Making sure your security testing can keep up with this pace, is key to a successful AppSec programme. 

Development teams that scan for security issues early and often substantially reduce their security debt and technical debt, as discussed in our blog “Size may not matter…but in DevSecOps, frequency certainly does!”.

How often are you testing for Application or API vulnerabilities?

We ran polls on LinkedIn and Twitter to ask this very question – the results of which are below and are rather telling! 

“How often are you testing for Application or API vulnerabilities?”% of Vote
Every Build / Commit17%
Every Merge to Master12%
Before a Major Release39%
Periodic Penetration Testing32%

An overwhelming 71% of respondents are testing their applications and APIs either before a major release (39%), typically carried out with manual VA or PT, or are still relying on periodic penetration testing (32%) – monthly at best, or annually.

Whether carried out internally or via a third party, this is a time-consuming, resource-intensive, and expensive process. This also compounds the security debt problem, which further increases your cyber risk. Not to mention that this practice goes completely against the notion of DevOps.

Most legacy Dynamic Application Security Testing (DAST) solutions, used to test applications for security vulnerabilities, lack the ability to test APIs at all (whether REST or GraphQL), which partially explains these results. 

However, it is an accumulation of several limitations in legacy DAST tools that make it even harder to automate the scanning process.

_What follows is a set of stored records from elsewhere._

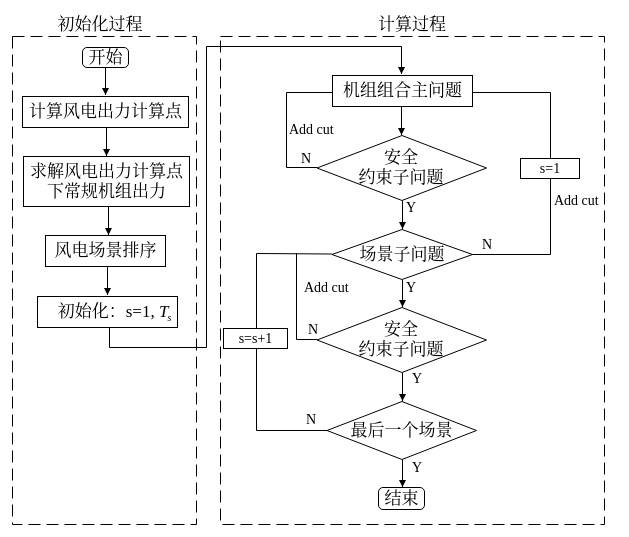
<!DOCTYPE html>
<html lang="zh-CN">
<head>
<meta charset="utf-8">
<title>计算过程流程图</title>
<style>
:root { --ink: #000; --paper: #fff; }
* { box-sizing: border-box; }
html, body { margin: 0; }
body { width: 629px; height: 537px; overflow: hidden; background: var(--paper); }
.flowchart {
  position: relative; width: 629px; height: 537px; overflow: hidden;
  color: var(--ink);
  font: 17px/20px "Liberation Serif", "Noto Serif CJK SC", serif;
}
.connectors { position: absolute; inset: 0; fill: none; stroke: var(--ink); stroke-width: 1; }
.connectors .phase { stroke-dasharray: 12 6; }
.connectors .decisions { fill: var(--paper); }
.node, .title, .label { position: absolute; margin: 0; white-space: nowrap; }
.node, .title {
  left: var(--x); top: var(--y); width: var(--w); height: var(--h);
  display: flex; align-items: center; justify-content: center; text-align: center;
}
.title { font-size: 17px; font-weight: 400; }
.step { border: 1px solid var(--ink); background: var(--paper); }
.terminal { border-radius: 5px; }
.counter { font-size: 14px; line-height: 16px; }
.label { left: var(--x); top: var(--y); font-size: 14px; line-height: 16px; }
.symbol { font-style: italic; }
.symbol sub { font-size: 10px; line-height: 0; vertical-align: -4px; margin-left: -1px; }
</style>
</head>
<body>
<main class="flowchart">
  <svg class="connectors" width="629" height="537" viewBox="0 0 629 537" aria-hidden="true">
    <defs>
      <marker id="arrow" markerUnits="userSpaceOnUse" markerWidth="8" markerHeight="8" refX="7" refY="4" orient="auto">
        <path d="M0 0.5L7 4L0 7.5Z" fill="#000" stroke="none"/>
      </marker>
    </defs>
    <g class="phase">
      <rect x="12.5" y="36.5" width="184" height="488"/>
      <rect x="220.5" y="36.5" width="384" height="488"/>
    </g>
    <g class="arrows" marker-end="url(#arrow)">
      <path d="M105.5 68V95"/>
      <path d="M106.5 128V156"/>
      <path d="M108.5 207V235"/>
      <path d="M107.5 267V295"/>
      <path d="M109.5 328V347.5H206.5V46.5H401.5V74"/>
      <path d="M401.5 107V135"/>
      <path d="M402.5 201V229"/>
      <path d="M402.5 280V307"/>
      <path d="M402.5 373V401"/>
      <path d="M402.5 460V487"/>
    </g>
    <g class="returns">
      <path d="M317 167.5H286.5V92.5H332"/>
      <path d="M472 254.5H550.5V92.5H473"/>
      <path d="M317 339.5H296.5V253.5"/>
      <path d="M327 430.5H256.5V253.5L332 254"/>
    </g>
    <g class="decisions">
      <polygon points="317,168 402,135.5 486.500,168 402,200.500"/>
      <polygon points="332,254.500 402,229.500 472.500,254.500 402,279.500"/>
      <polygon points="317,340 402,307.500 486.500,340 402,372.500"/>
      <polygon points="327,430.500 402,401.500 476.500,430.500 402,459.500"/>
    </g>
  </svg>

  <section aria-label="初始化过程">
    <h2 class="title" style="--x:50px;--y:15px;--w:100px;--h:20px">初始化过程</h2>
    <div class="node step terminal" style="--x:82px;--y:47px;--w:47px;--h:21px">开始</div>
    <div class="node step" style="--x:22px;--y:96px;--w:167px;--h:32px">计算风电出力计算点</div>
    <div class="node step" style="--x:23px;--y:156px;--w:167px;--h:51px">求解风电出力计算点<br>下常规机组出力</div>
    <div class="node step" style="--x:45px;--y:235px;--w:121px;--h:32px">风电场景排序</div>
    <div class="node step" style="--x:37px;--y:296px;--w:141px;--h:32px"><span style="margin-left:14px">初始化：s=1, <span class="symbol">T<sub>s</sub></span></span></div>
  </section>

  <section aria-label="计算过程">
    <h2 class="title" style="--x:362px;--y:15px;--w:100px;--h:20px">计算过程</h2>
    <div class="node step" style="--x:332px;--y:75px;--w:141px;--h:32px">机组组合主问题</div>
    <div class="node" style="--x:317px;--y:135px;--w:168px;--h:66px">安全<br>约束子问题</div>
    <div class="node" style="--x:332px;--y:229px;--w:140px;--h:51px">场景子问题</div>
    <div class="node" style="--x:317px;--y:307px;--w:168px;--h:66px">安全<br>约束子问题</div>
    <div class="node" style="--x:327px;--y:401px;--w:149px;--h:59px">最后一个场景</div>
    <div class="node step terminal" style="--x:378px;--y:487px;--w:47px;--h:23px">结束</div>
    <div class="node step counter" style="--x:520px;--y:158px;--w:60px;--h:21px">s=1</div>
    <div class="node step counter" style="--x:223px;--y:328px;--w:65px;--h:21px">s=s+1</div>

    <span class="label" style="--x:289px;--y:122px">Add cut</span>
    <span class="label" style="--x:301px;--y:151px">N</span>
    <span class="label" style="--x:406px;--y:200px">Y</span>
    <span class="label" style="--x:482px;--y:237px">N</span>
    <span class="label" style="--x:554px;--y:193px">Add cut</span>
    <span class="label" style="--x:406px;--y:280px">Y</span>
    <span class="label" style="--x:304px;--y:280px">Add cut</span>
    <span class="label" style="--x:308px;--y:322px">N</span>
    <span class="label" style="--x:412px;--y:371px">Y</span>
    <span class="label" style="--x:306px;--y:412px">N</span>
    <span class="label" style="--x:412px;--y:460px">Y</span>
  </section>
</main>
</body>
</html>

Hence the reliance on manual work, namely:

  1. Inability to effectively and seamlessly integrate into the SDLC
  2. Not developer friendly – built for security professionals
  3. Inability to test every pull request, or merge to master due to speed limitations
  4. Lack accuracy – many false positives that need manual validation
  5. Delayed feedback loop to developers

This lack of automation creates a human bottleneck which is impossible to scale and explains why so few organizations are able to test every build or commit (17%) or every Merge to Master (12%). 

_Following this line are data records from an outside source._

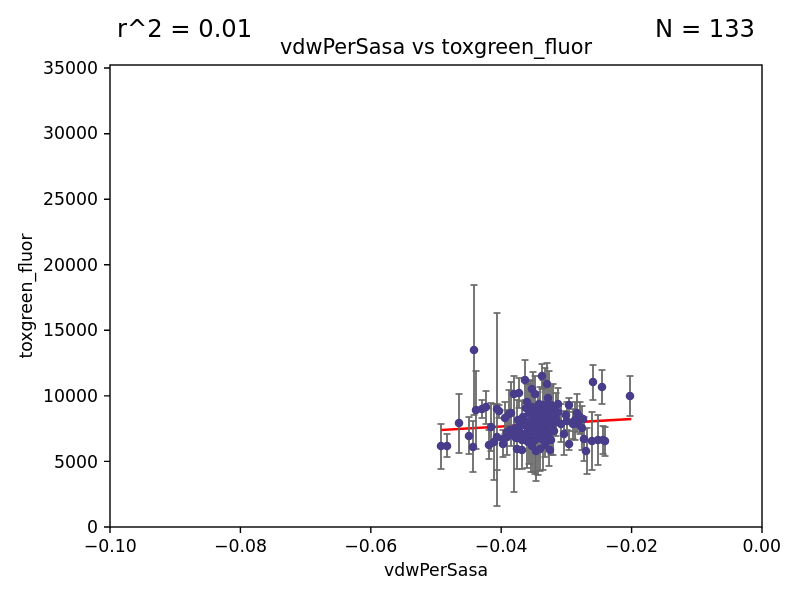
<!DOCTYPE html>
<html lang="en">
<head>
<meta charset="utf-8">
<title>vdwPerSasa vs toxgreen_fluor</title>
<style>
:root { --paper: #fff; --ink: #000; --point: #483d8b; --error: #696969; --fit: #f00; }
* { box-sizing: border-box; margin: 0; }
html, body { width: 801px; height: 600px; overflow: hidden; background: var(--paper); }
.chart { position: relative; width: 801px; height: 600px; overflow: hidden; color: var(--ink);
  font: 17.3px/20px "DejaVu Sans", sans-serif; white-space: nowrap; }
.plot { position: absolute; inset: 0; }
.stats { position: absolute; left: 117px; right: 46px; top: 15px; display: flex; justify-content: space-between;
  font-size: 24.2px; line-height: 28px; }
h1 { position: absolute; left: 110px; width: 652px; top: 35px; text-align: center;
  font-size: 20.8px; font-weight: 400; line-height: 24px; }
.y-ticks, .x-ticks { position: absolute; display: flex; list-style: none; padding: 0; }
.y-ticks { left: 0; width: 98px; top: 35px; height: 525px; flex-direction: column; }
.y-ticks li { flex: 1; display: flex; align-items: center; justify-content: flex-end; }
.x-ticks { left: 45px; width: 782px; top: 536px; }
.x-ticks li { flex: 1; text-align: center; }
.x-label { position: absolute; left: 110px; width: 652px; top: 560px; text-align: center; }
.y-label { position: absolute; left: 26px; top: 296px; transform: translate(-50%, -50%) rotate(-90deg); }
.frame, .ticks { fill: none; stroke: var(--ink); stroke-width: 1.4; }
.fit { stroke: var(--fit); stroke-width: 2.6; stroke-linecap: square; }
.errors { fill: none; stroke: var(--error); stroke-width: 1.8; marker: url(#cap); }
.cap { stroke: var(--error); stroke-width: 1.7; }
.points { fill: none; stroke: var(--point); stroke-width: 8.6; stroke-linecap: round; }
</style>
</head>
<body>
<main class="chart">
  <svg class="plot" width="801" height="600" viewBox="0 0 801 600" role="img" aria-label="Scatter plot with error bars and a fitted line">
    <defs>
      <marker id="cap" markerUnits="userSpaceOnUse" markerWidth="8" markerHeight="4" refX="4" refY="2">
        <path class="cap" d="M.5 2h7"/>
      </marker>
    </defs>
    <line class="fit" x1="442" y1="430" x2="630" y2="419"/>
    <path class="errors" d="M441 424V469M447 434V457M459 394V453M469 417V454M473 421V472M474 285V415M476 371V449M482 400V418M486 391V424M489 430V459M491 403V451M494 404V480M497 313V506M497 404V470M499 405V418M503 430V457M505 402V434M507 410V455M509 390V436M511 382V446M514 376V492M517 400V469M519 378V408M522 401V469M525 360V400M527 384V468M529 380V464M531 381V472M533 372V472M535 376V474M536 409V481M538 392V475M540 387V471M542 364V389M543 380V470M545 368V457M547 363V405M549 371V466M551 386V455M553 384V455M556 393V436M558 388V420M561 404V442M564 411V455M567 402V430M569 398V412M569 431V450M573 409V439M575 402V440M577 394V432M580 402V434M582 406V450M584 417V461M587 428V474M592 412V470M593 365V400M598 415V465M602 370V404M603 426V454M605 427V456M630 376V416"/>
    <path class="points" d="M441 446h0M447 446h0M459 423h0M469 436h0M473 447h0M474 350h0M476 410h0M482 409h0M486 407h0M489 445h0M491 427h0M494 442h0M497 409h0M497 437h0M499 411h0M503 444h0M503 439h0M505 418h0M507 432h0M507 437h0M509 414h0M511 413h0M510 430h0M512 435h0M514 394h0M515 428h0M516 438h0M517 449h0M518 420h0M519 393h0M519 432h0M521 426h0M522 450h0M522 440h0M523 417h0M525 380h0M525 434h0M526 408h0M526 422h0M527 402h0M528 428h0M528 442h0M529 413h0M530 435h0M531 421h0M532 389h0M532 446h0M532 407h0M533 428h0M534 416h0M535 394h0M535 440h0M536 451h0M536 423h0M537 410h0M538 433h0M539 404h0M539 418h0M540 449h0M540 427h0M541 412h0M542 376h0M542 439h0M543 421h0M544 405h0M544 432h0M545 414h0M545 445h0M546 426h0M547 384h0M547 437h0M548 410h0M548 398h0M549 419h0M550 450h0M550 432h0M551 405h0M551 440h0M552 414h0M553 424h0M554 431h0M555 409h0M556 418h0M558 404h0M558 412h0M561 424h0M564 434h0M566 415h0M567 421h0M569 405h0M569 444h0M573 424h0M575 420h0M577 413h0M578 424h0M580 417h0M582 428h0M583 419h0M584 439h0M586 451h0M592 441h0M593 382h0M598 440h0M602 387h0M603 440h0M605 441h0M630 396h0"/>
    <rect class="frame" x="110" y="65" width="652" height="462"/>
    <path class="ticks" d="M104 68h6M104 133.7h6M104 199.2h6M104 264.8h6M104 330.3h6M104 395.9h6M104 461.4h6M104 527h6M110 527v6M240.4 527v6M370.8 527v6M501.2 527v6M631.6 527v6M762 527v6"/>
  </svg>
  <div class="stats"><span>r^2 = 0.01</span><span>N = 133</span></div>
  <h1>vdwPerSasa vs toxgreen_fluor</h1>
  <ol class="y-ticks">
    <li>35000</li><li>30000</li><li>25000</li><li>20000</li><li>15000</li><li>10000</li><li>5000</li><li>0</li>
  </ol>
  <ol class="x-ticks">
    <li>−0.10</li><li>−0.08</li><li>−0.06</li><li>−0.04</li><li>−0.02</li><li>0.00</li>
  </ol>
  <p class="x-label">vdwPerSasa</p>
  <p class="y-label">toxgreen_fluor</p>
</main>
</body>
</html>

Without automation and relying on siloed security teams, it is also very hard to cement a culture of security, which underpins DevOps.

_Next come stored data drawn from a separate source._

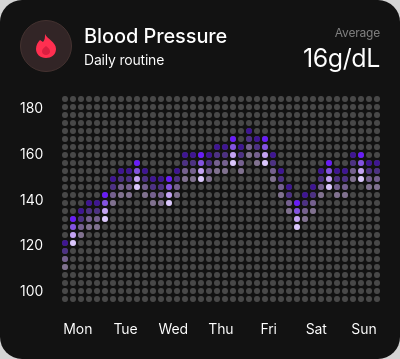
<!DOCTYPE html>
<html lang="en">
<head>
<meta charset="utf-8">
<title>Blood Pressure</title>
<style>
:root {
  --page: #d4d4d4;
  --card: #121212;
  --text: #ffffff;
  --muted: #828282;
  --dot: #484848;
  --alert: #ff2f50;
  --badge: #322526;
  --badge-edge: #443230;
}
* { box-sizing: border-box; margin: 0; }
html, body { width: 400px; height: 359px; overflow: hidden; background: var(--page); }
body { font-family: Inter, "Open Sans", sans-serif; color: var(--text); }
.card {
  width: 400px; height: 359px; padding: 20px;
  background: var(--card); border-radius: 22px;
}
.header { display: flex; height: 52px; }
.badge {
  width: 52px; height: 52px; border-radius: 50%;
  background: var(--badge); border: 1px solid var(--badge-edge);
  display: grid; place-items: center;
}
.heading { margin-left: 12px; flex: 1; padding-top: 4px; }
h1 { font-size: 20px; line-height: 25px; font-weight: 500; letter-spacing: -0.1px; white-space: nowrap; }
.subtitle { font-size: 14px; line-height: 20px; letter-spacing: -0.2px; padding-top: 1px; }
.summary { text-align: right; padding-top: 5px; }
.summary dt { font-size: 12px; line-height: 16px; letter-spacing: -0.2px; color: var(--muted); }
.summary dd { font-size: 25px; line-height: 34px; letter-spacing: -0.4px; white-space: nowrap; }
.chart {
  display: grid; grid-template-columns: 42px 318px; grid-template-rows: 206px 20px;
  row-gap: 17px; margin-top: 24px; font-size: 14px; line-height: 20px;
}
.scale {
  display: flex; flex-direction: column; justify-content: space-between;
  height: 206px; padding: 2px 0 1px;
}
.plot { display: block; }
.days {
  grid-column: 2; display: grid; grid-template-columns: repeat(7, 47.7px);
  margin-left: -8px; text-align: center; letter-spacing: -0.1px;
}
</style>
</head>
<body>
<main class="card">
  <header class="header">
    <div class="badge">
      <svg width="22" height="26" viewBox="0 0 22 26" aria-hidden="true">
        <path d="M10 1C12 6 21 9 21 16C21 22 16 25 11 25C5 25 1 21 1 16C1 12 3 9 5 7L8 9C10 7 10 4 10 1Z" fill="var(--alert)"/>
        <path d="M11 13C13 15 15 16 15 18.500C15 23 7 23 7 18.500C7 16 9 15 11 13Z" fill="#d91f40"/>
      </svg>
    </div>
    <div class="heading">
      <h1>Blood Pressure</h1>
      <p class="subtitle">Daily routine</p>
    </div>
    <dl class="summary">
      <dt>Average</dt>
      <dd>16g/dL</dd>
    </dl>
  </header>
  <section class="chart">
    <div class="scale"><span>180</span><span>160</span><span>140</span><span>120</span><span>100</span></div>
    <svg class="plot" width="318" height="206" viewBox="0 0 318 206" role="img" aria-label="Dot chart of readings from Monday to Sunday">
      <defs>
        <pattern id="dots" width="8" height="8" patternUnits="userSpaceOnUse">
          <circle cx="3" cy="3" r="3" fill="var(--dot)"/>
        </pattern>
        <g id="soft">
          <circle cx="3" cy="3" r="3" fill="#3f1692"/>
          <circle cx="3" cy="11" r="3" fill="#4d3184"/>
          <circle cx="3" cy="19" r="3" fill="#75608f"/>
          <circle cx="3" cy="27" r="3" fill="#80718f"/>
        </g>
        <g id="peak">
          <circle cx="3" cy="3" r="3" fill="#681cf6"/>
          <circle cx="3" cy="11" r="3" fill="#8352e0"/>
          <circle cx="3" cy="19" r="3" fill="#c3a2f2"/>
          <circle cx="3" cy="27" r="3" fill="#dac6fb"/>
        </g>
      </defs>
      <rect width="318" height="206" fill="url(#dots)"/>
      <g id="readings">
        <use href="#soft" x="0" y="144"/>
        <use href="#peak" x="8" y="120"/>
        <use href="#soft" x="16" y="112"/>
        <use href="#soft" x="24" y="104"/>
        <use href="#soft" x="32" y="104"/>
        <use href="#peak" x="40" y="96"/>
        <use href="#soft" x="48" y="80"/>
        <use href="#soft" x="56" y="72"/>
        <use href="#soft" x="64" y="72"/>
        <use href="#peak" x="72" y="64"/>
        <use href="#soft" x="80" y="72"/>
        <use href="#soft" x="88" y="80"/>
        <use href="#soft" x="96" y="80"/>
        <use href="#peak" x="104" y="80"/>
        <use href="#soft" x="112" y="72"/>
        <use href="#soft" x="120" y="56"/>
        <use href="#soft" x="128" y="56"/>
        <use href="#peak" x="136" y="56"/>
        <use href="#soft" x="144" y="56"/>
        <use href="#soft" x="152" y="48"/>
        <use href="#soft" x="160" y="48"/>
        <use href="#peak" x="168" y="40"/>
        <use href="#soft" x="176" y="48"/>
        <use href="#soft" x="184" y="32"/>
        <use href="#soft" x="192" y="40"/>
        <use href="#peak" x="200" y="40"/>
        <use href="#soft" x="208" y="56"/>
        <use href="#soft" x="216" y="72"/>
        <use href="#soft" x="224" y="88"/>
        <use href="#peak" x="232" y="104"/>
        <use href="#soft" x="240" y="96"/>
        <use href="#soft" x="248" y="88"/>
        <use href="#soft" x="256" y="72"/>
        <use href="#peak" x="264" y="64"/>
        <use href="#soft" x="272" y="72"/>
        <use href="#soft" x="280" y="72"/>
        <use href="#soft" x="288" y="56"/>
        <use href="#peak" x="296" y="56"/>
        <use href="#soft" x="304" y="64"/>
        <use href="#soft" x="312" y="64"/>
      </g>
    </svg>
    <div class="days"><span>Mon</span><span>Tue</span><span>Wed</span><span>Thu</span><span>Fri</span><span>Sat</span><span>Sun</span></div>
  </section>
</main>
</body>
</html>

Having security champions is important to achieve this culture, but they too will face an uphill struggle to succeed with such a fragmented security testing process. A seamless and timely feedback loop of validated security issues, removing the false positives, is needed for developers to fix issues early, to be secure by design and minimise risk. 

Automation of security testing baked across your SDLC, for both WebApps and APIs, is paramount.

A DAST tool that your developers, security champions, QA professionals and security team are able to use is required, so that they can effectively collaborate to fix security bugs. 

The earlier this can be done in your pipeline the better. Add to this integration with your tooling to achieve comprehensive security compliance on every build to enable you to shift security testing left and you have a winning formula. 

Bright’s no-false positive Application Security Testing automation platform helps achieve these goals. Join the 17% of poll respondents and start running security tests on every build – contact us today to learn how our clients are achieving this success or request a demo.

Resources

IASTless IAST – The SAST to DAST Bridge

Streamline appsec with IASTless IAST. Simplify deployment, enhance accuracy, and boost your security posture by combining SAST and Bright’s DAST.

Bringing DAST security to AI-generated code

AI-generated code is basically the holy grail of developer tools of this decade. Think back to just over two years ago; every third article discussed how there weren’t enough engineers to answer demand; some companies even offered coding training for candidates wanting to make a career change. The demand for software and hardware innovation was

5 Examples of Zero Day Vulnerabilities and How to Protect Your Organization

A zero day vulnerability refers to a software security flaw that is unknown to those who should be mitigating it, including the vendor of the target software.

Get our newsletter